Over the course of the last year-plus, I believe we’ve seen Big Ten and SEC teams making pretty significant coaching moves in an effort to have their ducks in a row for the expanded Playoff. How? Wisconsin, Nebraska, Auburn, Florida and LSU forked over 8-figure buyouts. Michigan State and Penn State extended their coaches with mega-deals. Tennessee, Ole Miss, Kentucky and Georgia all moved their coaches into the $9 million club. Even Arkansas, Mizzou and South Carolina gave their coaches significant raises to get them into the $6 million club.

There’s never been more money to be made. The monetary variance in the latter half of the decade won’t be reflected simply by conference revenue distribution. That’s not performance-based. It’ll be reflected by teams who get to the Playoff and get weeks of extra exposure being on the sport’s biggest stage.

Now isn’t the time to be messing around with head coaching moves. It’s why I questioned if anyone in the SEC will actually be fired because the buyouts are so insane that it’s almost as if athletic directors don’t want to have that as an option. Having to start over in a 16-team super conference doesn’t seem ideal, especially when 1 Playoff appearance in a more widened field can quiet some of those skeptics.

As strange as it sounds, it wouldn’t be surprising if we actually see less coaching movement than ever among the 16-team conferences this offseason now that we have an official starting date.

7. We’re set to get multiple years of Arch Manning in the SEC after all

And who said he was ducking the SEC?

If Manning stays at Texas, there’s a realistic scenario in which his entire time as an FBS starting quarterback is in the SEC. That scenario is Quinn Ewers being Texas’ QB1 for 2023 and heading off to the 2024 NFL Draft. That would set up for Manning to take Texas’ first snaps as an SEC team in 2024.

Of course, we shouldn’t assume any 5-star quarterback is destined to stick around. Roughly half of them transfer at some point during their college careers, though given how SEC-heavy Manning’s recruitment was, even a transfer scenario could keep him in the conference that his ancestors set ablaze.

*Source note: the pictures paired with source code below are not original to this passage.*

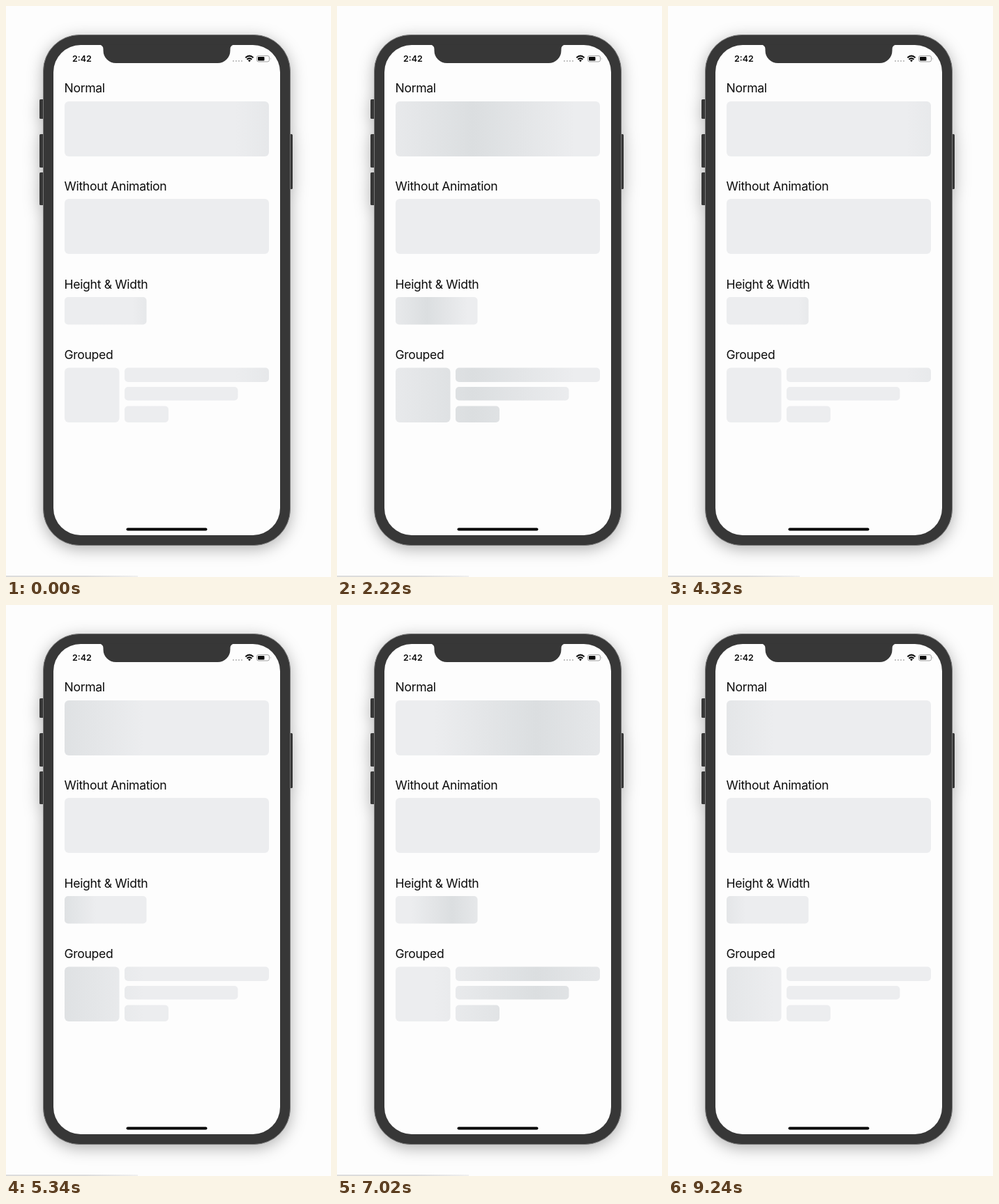
Recreate the animation shown at these times as an HTML page. Size 466 px wide and 820 px high, loop 9.26 s.

```html
<!DOCTYPE html>
<html lang="en">
<head>
<meta charset="utf-8">
<title>Skeleton loading</title>
<style>
  html, body { margin: 0; width: 100%; height: 100%; overflow: hidden; background: #fdfdfd; }
  svg { display: block; width: 466px; height: 820px; }
  text { font-family: Inter, Roboto, sans-serif; fill: #0c0c0c; }
  .label { font-size: 17.6px; letter-spacing: -.33px; }
  .clock { font-size: 12.4px; font-weight: 600; }
  .phone { filter: drop-shadow(0 5px 11px rgba(0, 0, 0, .3)); }
</style>
</head>
<body>
<svg viewBox="0 0 466 820">
  <defs>
    <linearGradient id="wide" gradientUnits="userSpaceOnUse"></linearGradient>
    <linearGradient id="small" gradientUnits="userSpaceOnUse"></linearGradient>
    <linearGradient id="fade">
      <stop offset=".6" stop-color="#dcdcdc"/>
      <stop offset="1" stop-color="#f0f0f0"/>
    </linearGradient>
  </defs>

  <rect id="strip" y="818" width="189" height="2" fill="url(#fade)"/>

  <g class="phone" fill="#373737">
    <rect x="48" y="134" width="8" height="28" rx="1.5"/>
    <rect x="48" y="184" width="8" height="48" rx="1.5"/>
    <rect x="48" y="239" width="8" height="47" rx="1.5"/>
    <rect x="404" y="184" width="7" height="79" rx="1.5"/>
    <rect x="53.5" y="41.5" width="354" height="733" rx="52" stroke="#777"/>
  </g>
  <rect x="68" y="56" width="325" height="704" rx="39" fill="#fdfdfd"/>
  <path d="M133 55.500Q139.500 56 139.500 62V64A18 18 0 0 0 157.500 82H303.500A18 18 0 0 0 321.500 64V62Q321.500 56 328 55.500Z" fill="#373737"/>

  <text class="clock" x="95" y="80">2:42</text>
  <g fill="#b5b5b5">
    <circle cx="326" cy="79" r="1.1"/><circle cx="330" cy="79" r="1.1"/>
    <circle cx="334" cy="79" r="1.1"/><circle cx="338" cy="79" r="1.1"/>
  </g>
  <g fill="none" stroke="#0c0c0c" stroke-width="2">
    <path d="M343.400 74.300Q349 69 354.600 74.300M345.500 76.700Q349 73.500 352.500 76.700"/>
    <path d="M347 78L349 80.400L351 78Q349 76.600 347 78Z" fill="#0c0c0c" stroke="none"/>
  </g>
  <rect x="359.500" y="71.500" width="18" height="8.500" rx="2.500" fill="none" stroke="#a0a0a0"/>
  <rect x="361" y="73" width="9.500" height="5.500" rx="1" fill="#0c0c0c"/>
  <path d="M379 74.300q1.500 1.500 0 3z" fill="#a0a0a0"/>

  <text class="label" x="83.500" y="124">Normal</text>
  <text class="label" x="83.500" y="265">Without Animation</text>
  <text class="label" x="83.500" y="405.500">Height &amp; Width</text>
  <text class="label" x="83.500" y="507">Grouped</text>

  <rect x="84" y="277" width="293" height="79" rx="6" fill="#ecedef"/>
  <rect x="84" y="418" width="117.500" height="39.500" rx="5" fill="url(#small)"/>
  <g fill="url(#wide)">
    <rect x="84" y="137" width="293" height="79" rx="6"/>
    <rect x="84" y="519.500" width="78.500" height="78.500" rx="6"/>
    <rect x="170" y="519.500" width="207" height="20.500" rx="5"/>
    <rect x="170" y="547" width="162.500" height="19.500" rx="5"/>
    <rect x="170" y="574.500" width="63" height="23.500" rx="5"/>
  </g>

  <rect x="172.500" y="749.500" width="116" height="4" rx="2" fill="#000"/>
</svg>
<script>
  const LOOP = 9260, LEFT = 84;
  const SWEEP = 90, START = 7.5;   // in ticks
  const get = id => document.getElementById(id);
  const shimmers = [[get('wide'), 293], [get('small'), 117.5]];

  for (const [gradient] of shimmers)
    gradient.innerHTML = ['#ecedef', '#dbdee0', '#ecedef']
      .map((color, i) => `<stop offset="${i / 2}" stop-color="${color}"/>`).join('');

  // Equal steps of motion, three per 140 ms, held for 20, 100 and 20 ms.
  function tickAt(t) {
    const rest = t % 140;
    return 3 * Math.floor(t / 140) + (rest >= 20) + (rest >= 120);
  }

  function draw() {
    const t = performance.now() % LOOP;
    const phase = (tickAt(t) - START + SWEEP) % SWEEP / SWEEP;
    // The gradient is one block wide and crosses from one width left to one width right.
    for (const [gradient, width] of shimmers) {
      const x = LEFT + (2 * phase - 1) * width;
      gradient.setAttribute('x1', x);
      gradient.setAttribute('x2', x + width);
    }
    get('strip').style.display = t < 8800 ? '' : 'none';
    requestAnimationFrame(draw);
  }
  draw();
</script>
</body>
</html>
```
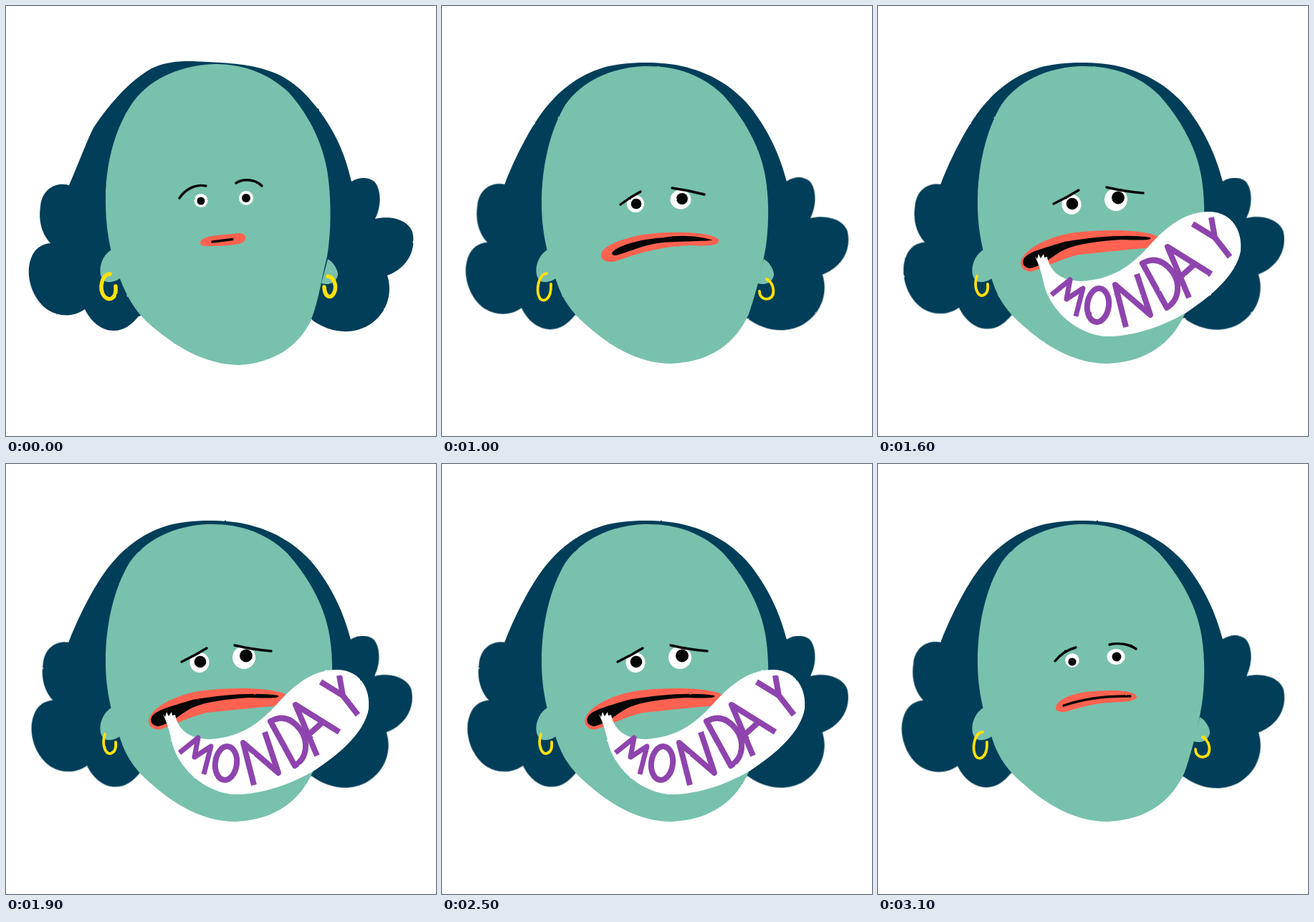
These frames come from a looping animation (600 px wide and 600 px high, 3200 ms). An HTML page without scripts:

```html
<!DOCTYPE html>
<html lang="en">
<head>
<meta charset="utf-8">
<title>Monday face</title>
<style>
  html, body { margin: 0; width: 100%; height: 100%; overflow: hidden; background: #fff; }
  svg { display: block; width: 100%; height: 100%; }

  .hair { fill: #003e59; }
  .skin { fill: #78c1ad; }
  .lips { fill: #ff6250; }
  .white { fill: #fff; }
  .ink { fill: #060606; }
  .line { fill: none; stroke: #060606; stroke-width: 3.4; stroke-linecap: round; }
  .ring { fill: none; stroke: #ffe10a; stroke-width: 3.8; stroke-linecap: round; }
  .thick { stroke-width: 5.5; }
  .letters { fill: none; stroke: #8e44ad; stroke-width: 8; stroke-linejoin: round; }

  /* 32 drawings of 100 ms make one loop */
  .calm, .uneasy, .sad, .talk, .worn, .bubble, .curls { animation: 3.2s step-end infinite; }
  .calm { animation-name: calm; }
  .worn { animation-name: worn; }
  .uneasy { animation-name: uneasy; }
  .sad { animation-name: sad; }
  .talk { animation-name: talk; }
  .bubble { animation-name: blow; transform-origin: 224px 352px; }
  .curls { animation-name: tuck; transform-origin: 300px 300px; }
  .boil { animation: boil .2s step-end infinite; }

  @keyframes calm { 0% { visibility: visible } 28.125%, 100% { visibility: hidden } }
  @keyframes worn { 0% { visibility: hidden } 28.125%, 100% { visibility: visible } }
  @keyframes uneasy {
    0%, 31.25% { visibility: hidden }
    28.125%, 96.875%, 100% { visibility: visible }
  }
  @keyframes sad {
    0%, 34.375%, 96.875%, 100% { visibility: hidden }
    31.25%, 93.75% { visibility: visible }
  }
  @keyframes talk {
    0%, 93.75%, 100% { visibility: hidden }
    34.375% { visibility: visible }
  }
  @keyframes blow {
    0%, 90.625%, 100% { transform: scale(.3) }
    37.5%, 87.5% { transform: scale(.7) }
    40.625% { transform: none }
  }
  @keyframes tuck {
    0%, 100% { transform: none }
    28.125%, 93.75% { transform: translateY(-1px) scale(.995) }
    34.375% { transform: translate(1px, -1px) scale(.99) }
  }
  @keyframes boil {
    0%, 100% { filter: url(#rough1) }
    50% { filter: url(#rough2) }
  }
</style>
</head>
<body>
<svg viewBox="0 0 600 600">
  <defs>
    <filter id="rough1" filterUnits="userSpaceOnUse" x="0" y="0" width="600" height="600" color-interpolation-filters="sRGB">
      <feTurbulence type="fractalNoise" baseFrequency=".12" numOctaves="2" seed="4"/>
      <feDisplacementMap in="SourceGraphic" scale="1.6" xChannelSelector="R" yChannelSelector="G"/>
    </filter>
    <filter id="rough2" filterUnits="userSpaceOnUse" x="0" y="0" width="600" height="600" color-interpolation-filters="sRGB">
      <feTurbulence type="fractalNoise" baseFrequency=".12" numOctaves="2" seed="11"/>
      <feDisplacementMap in="SourceGraphic" scale="1.6" xChannelSelector="R" yChannelSelector="G"/>
    </filter>
  </defs>

  <g class="boil">
    <!-- hair -->
    <path class="hair curls" d="M88 250C70 245 50 255 48 280C45 300 50 318 62 331C50 332 40 338 35 352C26 375 36 410 60 425C75 434 95 434 110 423C118 440 133 453 150 453C165 453 175 445 185 433L300 400L427 438C450 455 480 460 505 446C532 430 540 400 532 376C555 368 574 345 567 315C560 297 535 292 515 297C524 280 524 256 514 245C505 238 492 239 482 245Z"/>
    <path class="hair calm" d="M88 250C95 235 112 190 122 170C140 143 165 112 195 92C215 79 235 77 260 77L300 79C340 82 360 86 385 98C410 112 425 130 440 150C465 185 475 215 482 245L482 260H88Z"/>
    <path class="hair worn" d="M87 250C96 225 115 185 133 158C160 118 190 97 225 86C255 77 305 77 335 84C370 92 400 108 425 135C455 170 472 210 481 245L481 260H87Z"/>

    <!-- head -->
    <path class="skin" d="M147 340C128 352 127 382 141 385C150 386 157 382 161 378L180 350ZM449 353C458 358 464 370 463 376C460 387 450 390 440 387Z"/>
    <path class="skin calm" d="M293 81C250 82 205 97 178 133C160 158 139 205 139 270C139 315 146 345 158 378C168 405 180 425 198 442C235 474 275 500 325 501C375 498 408 474 425 440C437 410 440 380 448 350C454 315 454 270 449 235C443 195 425 155 395 121C370 97 335 81 293 81Z"/>
    <path class="skin worn" d="M282 84C235 86 195 105 172 138C150 175 139 225 139 275C139 318 148 350 160 385C168 410 182 428 199 443C232 473 273 499 320 499C375 497 410 470 428 430C438 400 446 370 452 335C457 300 456 260 450 232C443 195 420 155 392 124C362 95 325 83 282 84Z"/>

    <g class="calm">
      <path class="ring thick" d="M145 374C134 374 129 394 137 405C144 413 155 408 153 391M449 377C457 378 461 388 459 397C456 409 445 409 444 392"/>
      <circle class="white" cx="272" cy="271.500" r="9.500"/>
      <circle class="white" cx="335" cy="268" r="10"/>
      <circle class="ink" cx="272" cy="272" r="5.500"/>
      <circle class="ink" cx="335" cy="268" r="6"/>
      <path class="line" d="M242 268C250 256 264 248 279 251M321 247C332 240 348 242 357 251"/>
      <path class="lips" d="M271 330C272 324 282 321 295 320L325 317C337 317 337 328 328 331C315 335 290 335 280 335C273 335 271 333 271 330Z"/>
      <path class="line" d="M288 329L316 325.500"/>
    </g>

    <g class="uneasy">
      <path class="ring" d="M146 374C134 375 131 397 136 407C141 415 153 410 152 388M453 381C462 386 465 398 460 406C453 412 443 408 443 398"/>
      <circle class="white" cx="271" cy="274" r="9.800"/>
      <ellipse class="white" cx="332" cy="269" rx="12.500" ry="11"/>
      <circle class="ink" cx="271" cy="276" r="5.600"/>
      <circle class="ink" cx="333" cy="269" r="6.500"/>
      <path class="line" d="M247 275Q258 261 276 256M323 252C335 249 350 251 360 258"/>
      <path class="lips" d="M248 340C249 330 265 322 290 318C320 315 355 314 361 324C362 332 340 332 320 333C295 335 275 342 260 346C251 346 248 344 248 340Z"/>
      <path class="line" d="M259 337Q300 323 352 324"/>
    </g>

    <g class="sad">
      <path class="ring" d="M146 373C134 375 131 397 136 407C141 415 153 410 152 388M453 381C462 386 465 398 460 406C453 412 443 408 443 398"/>
      <circle class="white" cx="270" cy="276" r="12"/>
      <ellipse class="white" cx="333" cy="270" rx="14.500" ry="13.500"/>
      <circle class="ink" cx="271" cy="276" r="7.300"/>
      <circle class="ink" cx="335" cy="269" r="8"/>
      <path class="line" d="M249 277Q262 267 277 259M321 254Q344 257 366 263"/>
      <path class="lips" d="M222 348C222 335 250 325 280 319C320 313 378 315 386 326C388 335 370 335 345 334C310 335 280 343 245 355C232 360 222 355 222 348Z"/>
      <path class="ink" d="M238 343C250 332 280 325 310 323C335 318 365 322 378 327C350 329 315 328 295 332C275 336 255 345 243 348C238 348 236 346 238 343Z"/>
    </g>

    <g class="talk">
      <path class="ring" d="M138 377C133 392 139 405 146 404C152 402 154 396 153 388M452 381C460 386 463 396 458 402C452 407 444 404 444 397"/>
      <ellipse class="white" cx="270" cy="277" rx="13.500" ry="14"/>
      <circle class="white" cx="332" cy="270" r="16"/>
      <circle class="ink" cx="271" cy="276" r="8.300"/>
      <circle class="ink" cx="335" cy="267.500" r="9"/>
      <path class="line" d="M245 276Q264 267 280 257M319 253Q345 259 370 261"/>
      <path class="lips" d="M199 358C202 340 235 322 275 316C320 311 365 312 388 320C396 328 393 335 383 337C355 339 310 344 280 347C255 353 235 364 216 370C206 372 199 366 199 358Z"/>
      <path class="ink" d="M203 354C207 343 235 337 260 329C300 322 350 318 380 323C383 327 370 327 340 326C310 328 280 331 260 340C245 347 232 362 212 366C204 365 201 360 203 354Z"/>
      <g class="bubble" role="img" aria-label="MONDAY">
        <path class="white" d="M219 349l3 4l2-7l3 6l4-6l1 5l4-1C240 370 255 384 285 384C325 381 350 366 378 335C405 305 430 287 463 287C495 288 509 315 506 342C500 375 465 405 430 428C395 448 355 462 315 461C270 455 240 420 232 390C228 372 225 362 219 349Z"/>
        <g class="letters">
          <path stroke-width="7" d="M242 403L268 382L263 409L286 394L276 433"/>
          <ellipse cx="307" cy="417.500" rx="15" ry="23.500" transform="rotate(7 307 417.500)"/>
          <path d="M346 448L331 389L380 431L361 374"/>
          <path d="M369 359L403 421C421 410 422 387 411 371C399 355 385 350 369 359Z"/>
          <path d="M434 407L404 336L465 374M422 378L442 360"/>
          <path d="M439 304L470 323L465 295M470 323L491 350"/>
        </g>
      </g>
    </g>
  </g>
</svg>
</body>
</html>
```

What does that mean? Arch could become the 4th Manning to earn the distinction of “SEC legend.”